_HOW TO COMPLETE THIS TASK_: From the material below, pull each line containing the string "fract".

_DATA UNDER STUDY_:
━━━━━━━━━━
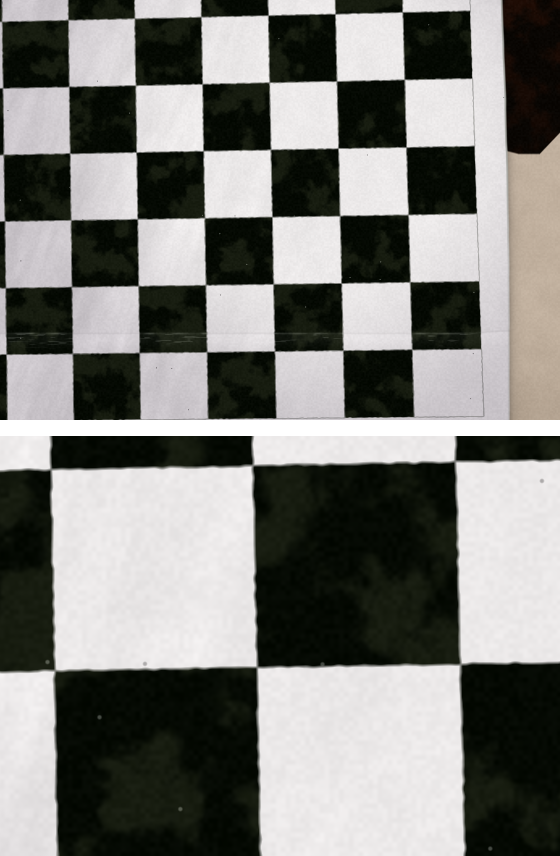
Top: the whole. Bottom: its middle third, enlarged.
This pattern is drawn by a Shadertoy shader. Its source:

```glsl
// A printed checkerboard on creased paper, lying on a tan table by a dark object.
// A bent perspective grid gives the squares; value noise adds grain, wrinkles,
// uneven ink and specks, and a soft radial light shades the sheet.

float hash(vec2 p) {
    vec3 q = fract(vec3(p.xyx) * 0.1031);
    q += dot(q, q.yzx + 33.33);
    return fract((q.x + q.y) * q.z);
}

float noise(vec2 p) {
    vec2 i = floor(p), f = fract(p);
    f = f * f * (3.0 - 2.0 * f);
    return mix(mix(hash(i), hash(i + vec2(1, 0)), f.x),
               mix(hash(i + vec2(0, 1)), hash(i + vec2(1, 1)), f.x), f.y);
}

float fbm(vec2 p) {
    float sum = 0.0, amp = 0.5;
    for (int i = 0; i < 4; i++) {
        sum += amp * noise(p);
        p = p * 2.03 + 17.0;
        amp *= 0.5;
    }
    return sum;
}

// Column and row of the board, whose lines spread and tilt slightly
vec2 boardCoord(vec2 p) {
    float row = (p.y - 0.0521 + 0.0233 * p.x) / (0.1585 + 0.0023 * p.x);
    float x = p.x - 0.0052 - 0.0021 * row;
    float col = x / (0.1573 + (0.00028 + 0.000064 * row) * x / 0.158);
    return vec2(col, row);
}

// Smoothed square waves: +1 on even cells, -1 on odd ones
vec2 squareWave(vec2 g, float soft) {
    return clamp((0.5 - abs(mod(g + 0.5, 2.0) - 1.0)) / soft, -1.0, 1.0);
}

// Rare small dots, one candidate per grid cell
float specks(vec2 p) {
    vec2 q = p * 28.0, id = floor(q);
    vec2 centre = 0.3 + 0.4 * vec2(hash(id + 3.1), hash(id + 8.7));
    float dotMask = 1.0 - smoothstep(0.02, 0.07, length(fract(q) - centre));
    return dotMask * step(0.975, hash(id + 51.0));
}

void mainImage(out vec4 fragColor, in vec2 fragCoord) {
    // Canvas heights, measured down from the top left
    vec2 p = vec2(fragCoord.x, iResolution.y - fragCoord.y) / iResolution.y;
    float aa = max(1.0 / iResolution.y, 0.0014);
    float grain = noise(p * 260.0) - 0.5;
    float blotch = fbm(p * 24.0);

    // Ink coverage, with slightly ragged borders
    vec2 ragged = vec2(noise(p * 150.0), noise(p * 150.0 + 40.0)) - 0.5;
    vec2 grid = boardCoord(p + ragged * 0.0015);
    vec2 wave = squareWave(grid, aa / 0.16);
    vec2 inside = smoothstep(vec2(-aa), vec2(aa), (vec2(7, 6) - grid) * 0.16);
    float ink = (0.5 + 0.5 * wave.x * wave.y) * inside.x * inside.y;

    // Horizontal fold across the lower part of the sheet
    float fold = p.y - 0.794 + 0.006 * smoothstep(1.1, 1.21, p.x);
    float foldLine = exp(-pow(fold / 0.0025, 2.0));
    float foldBand = smoothstep(-0.004, 0.004, fold) * (1.0 - smoothstep(0.015, 0.042, fold));

    // Paper, brightest above the middle, with slanted wrinkles to the left
    float light = 1.0 - smoothstep(0.30, 0.76, length(p - vec2(0.76, 0.34)));
    vec3 paper = mix(vec3(0.785, 0.765, 0.785), vec3(0.925, 0.915, 0.915), light);
    float wrinkle = fbm(vec2(p.x * 26.0 + p.y * 9.0, p.y * 7.0)) - 0.47;
    paper += wrinkle * 0.13 * (1.0 - smoothstep(0.2, 1.0, p.x));
    paper += grain * 0.035 + (blotch - 0.47) * 0.03;
    paper += 0.025 * foldBand - 0.035 * foldLine;

    // Uneven black ink, worn along the fold
    float wear = smoothstep(0.48, 0.68, blotch + 0.10 * hash(floor(grid) + 20.0));
    vec3 black = mix(vec3(0.018, 0.036, 0.010), vec3(0.090, 0.110, 0.062), wear);
    black += grain * 0.03 + 0.035 * foldBand;
    float scratch = smoothstep(0.35, 0.75, noise(vec2(p.x * 45.0, p.y * 12.0)));
    black += foldLine * (0.05 + 0.12 * scratch);
    black += 0.10 * foldBand * smoothstep(0.72, 0.9, noise(vec2(p.x * 40.0, p.y * 300.0)));

    float dust = specks(p);
    paper -= 0.25 * dust;
    black += 0.25 * dust;
    vec3 sheet = mix(paper, black, ink);

    // Table and the dark rounded object at the upper right
    vec3 table = vec3(0.755, 0.69, 0.62) + grain * 0.03 + (blotch - 0.47) * 0.05;
    table -= 0.05 * smoothstep(0.75, 1.0, p.y);
    float rim = min(0.366, 0.366 - (p.x - 1.285) * 1.05);
    rim -= 0.25 * max(1.235 - p.x, 0.0);
    vec3 objectColor = mix(vec3(0.035, 0.022, 0.010), vec3(0.125, 0.050, 0.020),
                           smoothstep(0.40, 0.70, blotch) * (1.0 - 0.6 * p.y / 0.366));
    objectColor += grain * 0.025;
    vec3 behind = mix(objectColor, table, smoothstep(-aa, aa * 1.5, p.y - rim));

    // Sheet edge with a thin grey side and a faint cast shadow
    float edge = p.x - 1.197 - 0.0165 * sin(min(p.y / 0.75, 1.0) * 1.5708);
    edge += (noise(vec2(p.y * 30.0, 2.0)) - 0.5) * 0.0015;
    behind *= 1.0 - 0.22 * exp(-max(edge, 0.0) * 110.0);
    float side = smoothstep(-0.006, -0.002, edge) * (1.0 - 0.6 * smoothstep(0.3, 0.7, p.y));
    sheet = mix(sheet, vec3(0.55, 0.56, 0.53), 0.75 * side);

    fragColor = vec4(clamp(mix(sheet, behind, smoothstep(-aa, aa, edge)), 0.0, 1.0), 1.0);
}
```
━━━━━━━━━━
_ANSWER_:
    vec3 q = fract(vec3(p.xyx) * 0.1031);
    return fract((q.x + q.y) * q.z);
    vec2 i = floor(p), f = fract(p);
    float dotMask = 1.0 - smoothstep(0.02, 0.07, length(fract(q) - centre));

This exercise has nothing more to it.